In anticipation of the World Cup qualifiers, the backrow combination of Samu Manoa, Scott Lavalla, and Todd Clever has been described as the 'arguably the strongest in the history of the US'.
All of the trio have won elite pro contracts, validating their individual merits relative to the other players Northampton (Manoa), Stade Francais (Lavalla), and NTT Communications (Clever) could hire. This indeed suggests the makings of an excellent loose forward unit.
What other criteria figure in making such a claim?
One is their collective performance for the United States. The opposition's gameplan seeks to exploit weaknesses and tendencies. The combined skills and inter-player dynamics of an outstanding unit make it more than the sum of its parts, neutralizing the opponent's intentions. Such cohesion is normally a product of playing together. The Manoa-Lavalla-Clever trio has started but 1 match.
Another factor is team results. The yardsticks are victory, then consistency. June's 15-12 loss to shadow Ireland is a hopeful beginning. One way to measure the long-term performance of Manoa-Lavalla-Clever is the USA's International Rugby Board ranking, which retreated to 18th place after the Pacific Nations tournament. The only way to move up is to win. Another is the outcome of key contests, such as this month's RWC qualifiers.

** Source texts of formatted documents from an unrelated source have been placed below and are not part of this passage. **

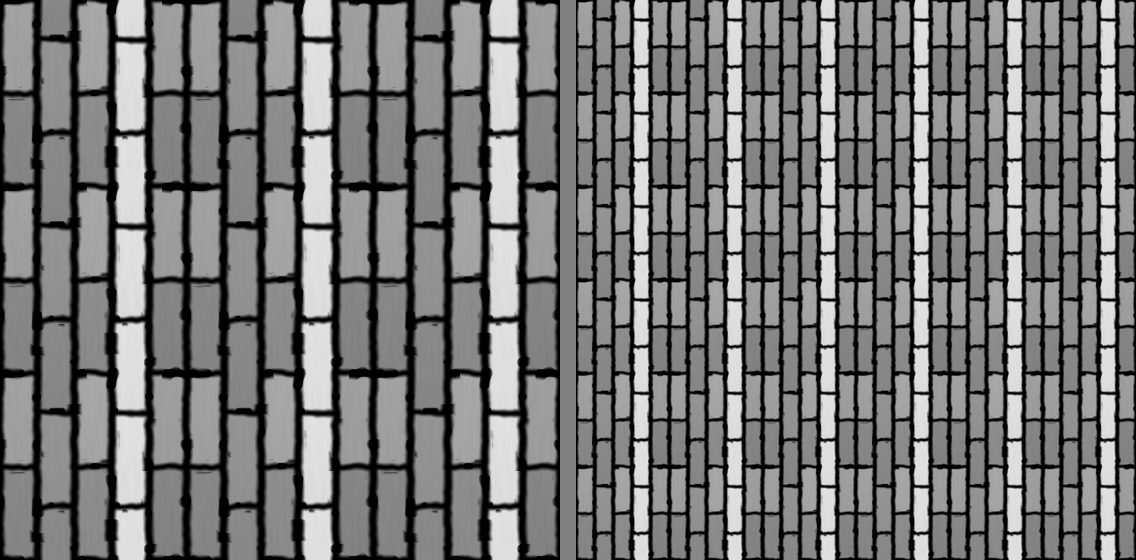
Left, the tile; right, the same tile 2 across and 2 down.
This texture is drawn by a WebGL 2 fragment shader. Its source:

```glsl
#version 300 es
precision highp float;
// Upright grey stone bricks with soft black joints, five columns by two bricks
// per tile, tiled three by three. Wrapped noise bends the joints, chips the
// edges and adds faint upright grain; every fourth column of a tile is pale.
uniform vec2 u_resolution;
out vec4 fragColor;

const float TILES = 3.0;
const vec2 BRICKS = vec2(5.0, 2.0);   // bricks per tile
const float STAGGER = 0.58;           // shift of odd columns, in bricks
const vec2 JOINT_CORE = vec2(0.007, 0.002);  // half widths, in tiles
const vec2 JOINT_SOFT = vec2(0.036, 0.029);

float hash(vec2 p) {
    return fract(sin(dot(p, vec2(127.1, 311.7))) * 43758.5453);
}

// Value noise over the unit tile; period is the whole number of cells.
float wrapNoise(vec2 tile, vec2 period, float seed) {
    vec2 p = tile * period;
    vec2 cell = floor(p);
    vec2 f = fract(p);
    f = f * f * (3.0 - 2.0 * f);
    vec2 a = mod(cell, period) + seed;
    vec2 b = mod(cell + 1.0, period) + seed;
    return mix(mix(hash(a), hash(vec2(b.x, a.y)), f.x),
               mix(hash(vec2(a.x, b.y)), hash(b), f.x), f.y);
}

// Small sideways and upright bends of the joints.
vec2 bend(vec2 tile, vec2 amount) {
    vec2 coarse = vec2(wrapNoise(tile, vec2(10.0, 14.0), 3.0),
                       wrapNoise(tile, vec2(14.0, 8.0), 17.0));
    vec2 fine = vec2(wrapNoise(tile, vec2(20.0, 36.0), 29.0),
                     wrapNoise(tile, vec2(30.0, 16.0), 41.0));
    return (coarse * 0.65 + fine * 0.35 - 0.5) * amount;
}

// Sparse bites with fairly crisp outlines.
float chips(vec2 tile, vec2 period, float seed) {
    return smoothstep(0.66, 0.76, wrapNoise(tile, period, seed));
}

// Grey of a brick: a tone per column, alternating up the column.
float brickTone(int column, float row) {
    float base[5] = float[5](0.575, 0.55, 0.595, 0.87, 0.565);
    float swing[5] = float[5](0.05, -0.02, 0.05, 0.0, 0.05);
    return base[column] + swing[column] * (2.0 * row - 1.0);
}

// 0 in the joint, 1 on the face; local runs 0 to 1 across the brick.
float faceMask(vec2 local, vec2 bite) {
    vec2 edge = min(local, 1.0 - local) / BRICKS - bite;
    vec2 ramp = smoothstep(JOINT_CORE, JOINT_SOFT, edge);
    return ramp.x * ramp.y;
}

void main() {
    vec2 tile = fract(gl_FragCoord.xy / u_resolution * TILES);

    // Brick layout
    vec2 p = (tile + bend(tile, vec2(0.016, 0.026))) * BRICKS;
    float column = mod(floor(p.x), BRICKS.x);
    p.y -= STAGGER * mod(column, 2.0);
    float row = mod(floor(p.y), BRICKS.y);

    // Worn edges
    vec2 bite = vec2(chips(tile, vec2(15.0, 16.0), 53.0),
                     chips(tile, vec2(18.0, 20.0), 71.0)) * vec2(0.010, 0.013);
    float face = faceMask(fract(p), bite);

    // Stone face with upright grain
    float grain = wrapNoise(tile, vec2(70.0, 7.0), 83.0) * 0.6
                + wrapNoise(tile, vec2(110.0, 16.0), 97.0) * 0.4 - 0.5;
    float stone = brickTone(int(column), row) + 0.03 * grain;
    stone += 0.02 * (fract(p.y) - 0.5);

    fragColor = vec4(vec3(stone * face), 1.0);
}
```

A third objective is team leadership. Now that the trio looks to be in place, will the national XV coalesce around the backrow? The question goes beyond game day. To lead America, overseas players must demonstrate willingness to put aside the interests of their paycheck clubs -- playing professionally is a means to the end -- and also their ability to connect with and help domestic-based teammates. The question is particularly relevant to Manoa, whose past interest in leaving Northampton has been tepid.
In revisiting notable US backrows, it's interesting to note that standout combinations coalesced prior to World Cup years, playing 5-10 matches together before the quadrennial championship. Additionally, there were sometimes 4 or 5 players trading places (due to form, injury, etc.). Here are some others worth considering:
- Lou Stanfill-Todd Clever-Nick Johnson 2009-11
- Kort Schubert-Dave Hodges-Dan Lyle 2001-03
- Dave Hodges-Richard Tardits-Dan Lyle 1999
(with Rob Lumkong and Tasi Mo'unga 1994-99)
- Blaine Warhurst-Gary Lambert-Brian Vizard 1987
(with Whit Everett and Mark Deaton 1984-87)